- New Haven, Conn. : Fortunoff Video Archive for Holocaust Testimonies, 1995
- Interview Date
- November 15, 1995.
- 3 copies: Betacam SP master; 3/4 in. dub; and 1/2 in. VHS with time coding.
- Cite As
- Eugene F. Holocaust Testimony (HVT-3151). Fortunoff Video Archive for Holocaust Testimonies, Yale University Library.

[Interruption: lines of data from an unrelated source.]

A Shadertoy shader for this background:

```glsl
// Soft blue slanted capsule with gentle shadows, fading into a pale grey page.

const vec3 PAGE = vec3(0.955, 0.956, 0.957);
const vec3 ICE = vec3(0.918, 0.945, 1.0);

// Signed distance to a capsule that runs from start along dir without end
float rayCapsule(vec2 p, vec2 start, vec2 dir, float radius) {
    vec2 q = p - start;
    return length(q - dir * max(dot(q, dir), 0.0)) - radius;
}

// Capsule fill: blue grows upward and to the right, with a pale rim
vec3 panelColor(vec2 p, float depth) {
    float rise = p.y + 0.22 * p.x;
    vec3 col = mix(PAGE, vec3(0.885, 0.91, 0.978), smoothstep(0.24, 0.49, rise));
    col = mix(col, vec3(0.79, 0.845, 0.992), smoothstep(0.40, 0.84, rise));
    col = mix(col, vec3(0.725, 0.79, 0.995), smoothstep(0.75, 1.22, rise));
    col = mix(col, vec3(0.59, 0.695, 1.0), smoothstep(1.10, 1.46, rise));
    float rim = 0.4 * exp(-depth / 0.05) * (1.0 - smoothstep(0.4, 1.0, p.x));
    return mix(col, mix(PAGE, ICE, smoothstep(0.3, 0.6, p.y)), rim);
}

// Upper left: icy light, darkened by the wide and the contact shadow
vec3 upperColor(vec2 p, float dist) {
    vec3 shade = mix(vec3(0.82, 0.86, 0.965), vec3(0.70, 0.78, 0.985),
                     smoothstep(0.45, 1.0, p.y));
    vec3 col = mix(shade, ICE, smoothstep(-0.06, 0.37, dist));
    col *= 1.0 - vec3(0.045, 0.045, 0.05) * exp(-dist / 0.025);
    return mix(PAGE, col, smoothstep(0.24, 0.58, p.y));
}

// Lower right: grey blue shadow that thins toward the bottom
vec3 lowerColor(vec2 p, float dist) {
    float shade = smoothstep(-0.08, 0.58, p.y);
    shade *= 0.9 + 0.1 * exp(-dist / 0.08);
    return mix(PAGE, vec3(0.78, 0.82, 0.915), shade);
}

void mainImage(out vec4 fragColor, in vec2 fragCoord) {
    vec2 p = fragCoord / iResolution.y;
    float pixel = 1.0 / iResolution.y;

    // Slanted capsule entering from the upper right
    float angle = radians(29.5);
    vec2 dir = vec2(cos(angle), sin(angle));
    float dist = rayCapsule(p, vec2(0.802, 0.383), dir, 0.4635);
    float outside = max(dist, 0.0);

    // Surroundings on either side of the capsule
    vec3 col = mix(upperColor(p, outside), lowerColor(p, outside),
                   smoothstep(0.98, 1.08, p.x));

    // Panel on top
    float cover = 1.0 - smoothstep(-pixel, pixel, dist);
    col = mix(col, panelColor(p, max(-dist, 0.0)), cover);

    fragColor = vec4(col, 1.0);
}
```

Videotape testimony of Eugene F., who was born in Leles, Czechoslovakia (presently Slovakia) in 1925, one of five children. He recounts his family's orthodoxy; his father's death in 1929; completing high school; learning tailoring; Hungarian occupation in 1940; deportation to Sátoraljaújhely ghetto in March 1944, then to Auschwitz/Birkenau; separation from his mother and aunt (they were gassed immediately); transfer to Buna/Monowitz with his younger brother; slave labor for I.G. Farben; receiving extra food from a kapo; sharing food with his brother; public hangings of escapees and a few men who smuggled weapons; Allied bombings; encouragement from a Soviet POW; a death march and train transport to Buchenwald; separation from his brother; piles of corpses; frequent beatings; a death march to Flossenbürg, then another two weeks later; assisting his cousin; escaping; liberation by United States troops; a friend killing Germans for revenge; living in Windsheim and Ulm displaced persons camps; reunion with a first cousin; moving to the Hague with assistance from a Jewish organization; working as a tailor; emigration to the United States; marriage; and serving in the Korean War. Mr. F. discusses the fates of his siblings (one sister was killed, the others survived); questioning his belief in God, then learning to maintain his faith; and visiting Leles and his father's grave in Uz︠h︡horod. He shows photographs.